Dividends from Aim companies soared by almost a quarter in the first six months of the year amid signs the junior market is becoming increasingly attractive to investors looking for income, according to new figures out today.
Although a number of unusually large special dividends paid out by companies was partly responsible for the 23.9 per cent growth, even stripping those out the increase stood at almost 14 per cent according to financial data firm Link Group.
Inflation-beating payouts by Scottish firms including Edinburgh-based property investor Sigma, Iomart and Smart Metering Systems helped contribute to Aim’s record payout of £633 million during the first six months.
Among the larger-paying Aim sectors, the fastest underlying growth so far this year has come from healthcare, financials, industrial goods and support companies, but retailers paid out a fifth less year-on-year, thanks mainly to the bankruptcy of drinks retailer Conviviality.
Dividends from building material and construction firms also fell.
The current run rate of payouts means that in the 12 months to the end of June 2019, Aim’s dividends had almost exactly tripled since 2012, an annualised growth rate of 18.2 per cent.
By comparison, main market dividends grow 45 per cent over the same period, an annualised 5.9 per cent.
The Aim total over the past year is still relatively small however, only slightly exceeding the payout of Reckitt Benckiser, the 21st largest main-market dividend payer.
Even the main-market small-caps paid £4.8bn over the same period, four times the Aim total.
Michael Kempe, chief operating officer at Link, pointed out that fewer Aim companies pay dividends than their main-market counterparts as so many are “still in their early capital-hungry phase”.
“But not only has the proportion of Aim companies paying dividends risen, but those coming to market are doing so earlier, and those paying them are growing their dividends rapidly,” he said.
“Dividend growth matters because it lies at the heart of share valuations.
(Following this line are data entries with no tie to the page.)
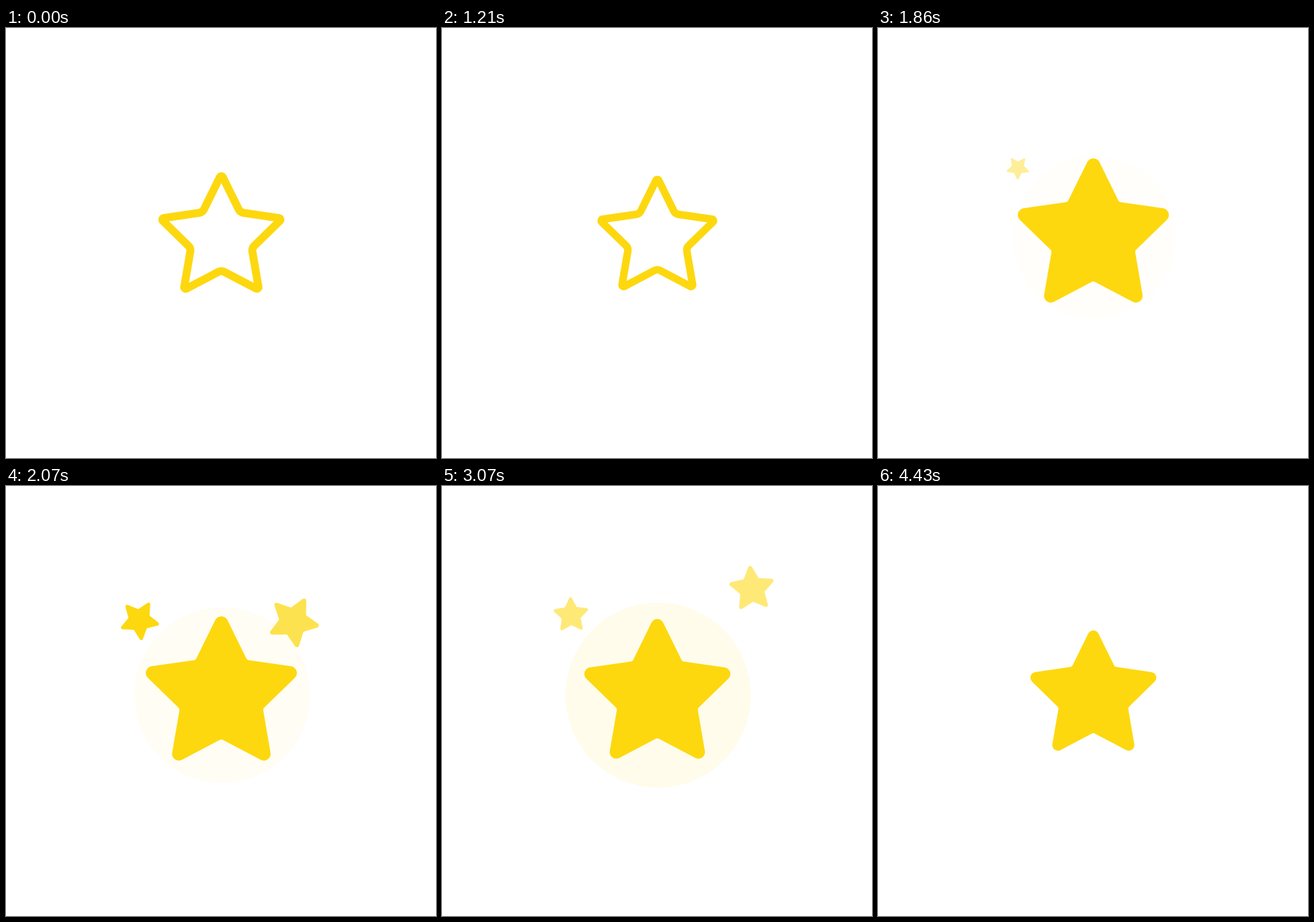
These frames come from a looping animation (640x640 px, 4780 ms). An HTML page with a canvas:

```html
<!DOCTYPE html>
<html lang="en">
<head>
<meta charset="utf-8">
<title>Star</title>
<style>
html, body { margin: 0; width: 100%; height: 100%; overflow: hidden; background: #fff; }
canvas { display: block; width: 640px; height: 640px; }
</style>
</head>
<body>
<canvas id="stage" width="640" height="640"></canvas>
<script>
const ctx = document.getElementById('stage').getContext('2d');
const LOOP = 4780;
const FPS = 14;
const BURST = 2070;
const YELLOW = [253, 216, 15];

// Each spark is thrown out, then drifts; "drift" is px per second, "lag" the throw left at BURST
const sparks = [
  { start: 1750, x: 197.3, y: 198.7, drift: [-5.2, -6.4], lag: [1.2, 1], size: .304, turn: 30, spin: -32 },
  { start: 1880, x: 454.4, y: 167.3, drift: [7, -14], lag: [-26.8, 34.7], size: .392, turn: 27, spin: 40 }
];

const ramp = (t, from, to) => Math.min(1, Math.max(0, (t - from) / (to - from)));
const easeIn = u => u * u;
const mix = a => `rgb(${YELLOW.map(c => Math.round(255 + (c - 255) * a))})`;

function starPath(outer, inner, tipRadius, notchRadius) {
  const path = new Path2D();
  const point = i => {
    const a = i * Math.PI / 5, r = i % 2 ? inner : outer;
    return [r * Math.sin(a), -r * Math.cos(a)];
  };
  const [ax, ay] = point(0), [bx, by] = point(1);
  path.moveTo((ax + bx) / 2, (ay + by) / 2);
  for (let i = 1; i <= 10; i++) {
    path.arcTo(...point(i), ...point(i + 1), i % 2 ? notchRadius : tipRadius);
  }
  path.closePath();
  return path;
}

const outline = starPath(95.4, 47.7, 2.5, 9.5);
const solid = starPath(108.7, 54.3, 8.4, 3.7);

function drawHalo(t) {
  const glow = .094 * Math.sin(Math.PI * ramp(t, 1750, 3700));
  if (glow < .004) return;
  ctx.fillStyle = mix(glow);
  ctx.beginPath();
  ctx.arc(321.8, 311.3, 138 - 7.3 * Math.exp((BURST - t) / 250), 0, 2 * Math.PI);
  ctx.fill();
}

function drawSpark(s, t) {
  const sec = (t - BURST) / 1000;
  const size = s.size * ramp(t, s.start, s.start + 190) * (1 - ramp(t, 2000, 4280) ** 3);
  const alpha = Math.min(ramp(t, s.start, s.start + 260), 1 - .436 * sec);
  if (size <= 0 || alpha <= 0) return;
  const lag = Math.exp(-sec / .1);
  ctx.save();
  ctx.globalAlpha = alpha;
  ctx.translate(s.x + s.drift[0] * sec + s.lag[0] * lag, s.y + s.drift[1] * sec + s.lag[1] * lag);
  ctx.rotate((s.turn + s.spin * sec) * Math.PI / 180);
  ctx.scale(size, size);
  ctx.fill(solid);
  ctx.restore();
}

function drawMain(t) {
  const fill = ramp(t, 1430, 1860);
  const scale = 1 - .1 * easeIn(ramp(t, 830, 1370)) + .3 * easeIn(ramp(t, 1370, 1790)) -
    .2 * easeIn(ramp(t, 2050, 4330));
  ctx.save();
  ctx.translate(320.5, 320);
  ctx.scale(scale, scale);
  ctx.translate(0, -7);
  ctx.globalAlpha = fill;
  ctx.fill(fill < 1 ? outline : solid);
  if (fill < 1) {
    ctx.globalAlpha = 1;
    ctx.stroke(outline);
  }
  ctx.restore();
}

// Hold each step of the 14 fps clock, rounded to 10 ms
function stepTime(t) {
  const start = n => Math.round(n * 100 / FPS) * 10;
  const n = Math.floor((t + 5) * FPS / 1000);
  return start(start(n) > t ? n - 1 : n);
}

function draw(now) {
  const t = stepTime(now % LOOP);
  ctx.fillStyle = '#fff';
  ctx.fillRect(0, 0, 640, 640);
  drawHalo(t);
  ctx.fillStyle = ctx.strokeStyle = mix(1);
  ctx.lineWidth = 11.8;
  ctx.lineJoin = 'round';
  sparks.forEach(s => drawSpark(s, t));
  drawMain(t);
}

const begin = performance.now();
function loop() {
  draw(performance.now() - begin);
  requestAnimationFrame(loop);
}
loop();
</script>
</body>
</html>
```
The faster the growth rate, the higher the value. And the more visible the dividend stream, the more certain an investor can be about its value.
“It is obviously very hard to predict growth rates for young companies, but even the very presence of a dividend in the first place is a useful hygiene factor.”
Over the coming 12 months, Aim stocks are expected to yield a collective 1.5 per cent, up from 1.2 per cent this time last year, owing to a combination of lower share prices and growing payouts.
If, however, companies that do not pay a dividend at all are excluded, the yield of those that do will be 2.5 per cent, only slightly behind the 3.1 per cent from the mid-caps on the main market. The FTSE 100 collectively yields 4.5 per cent.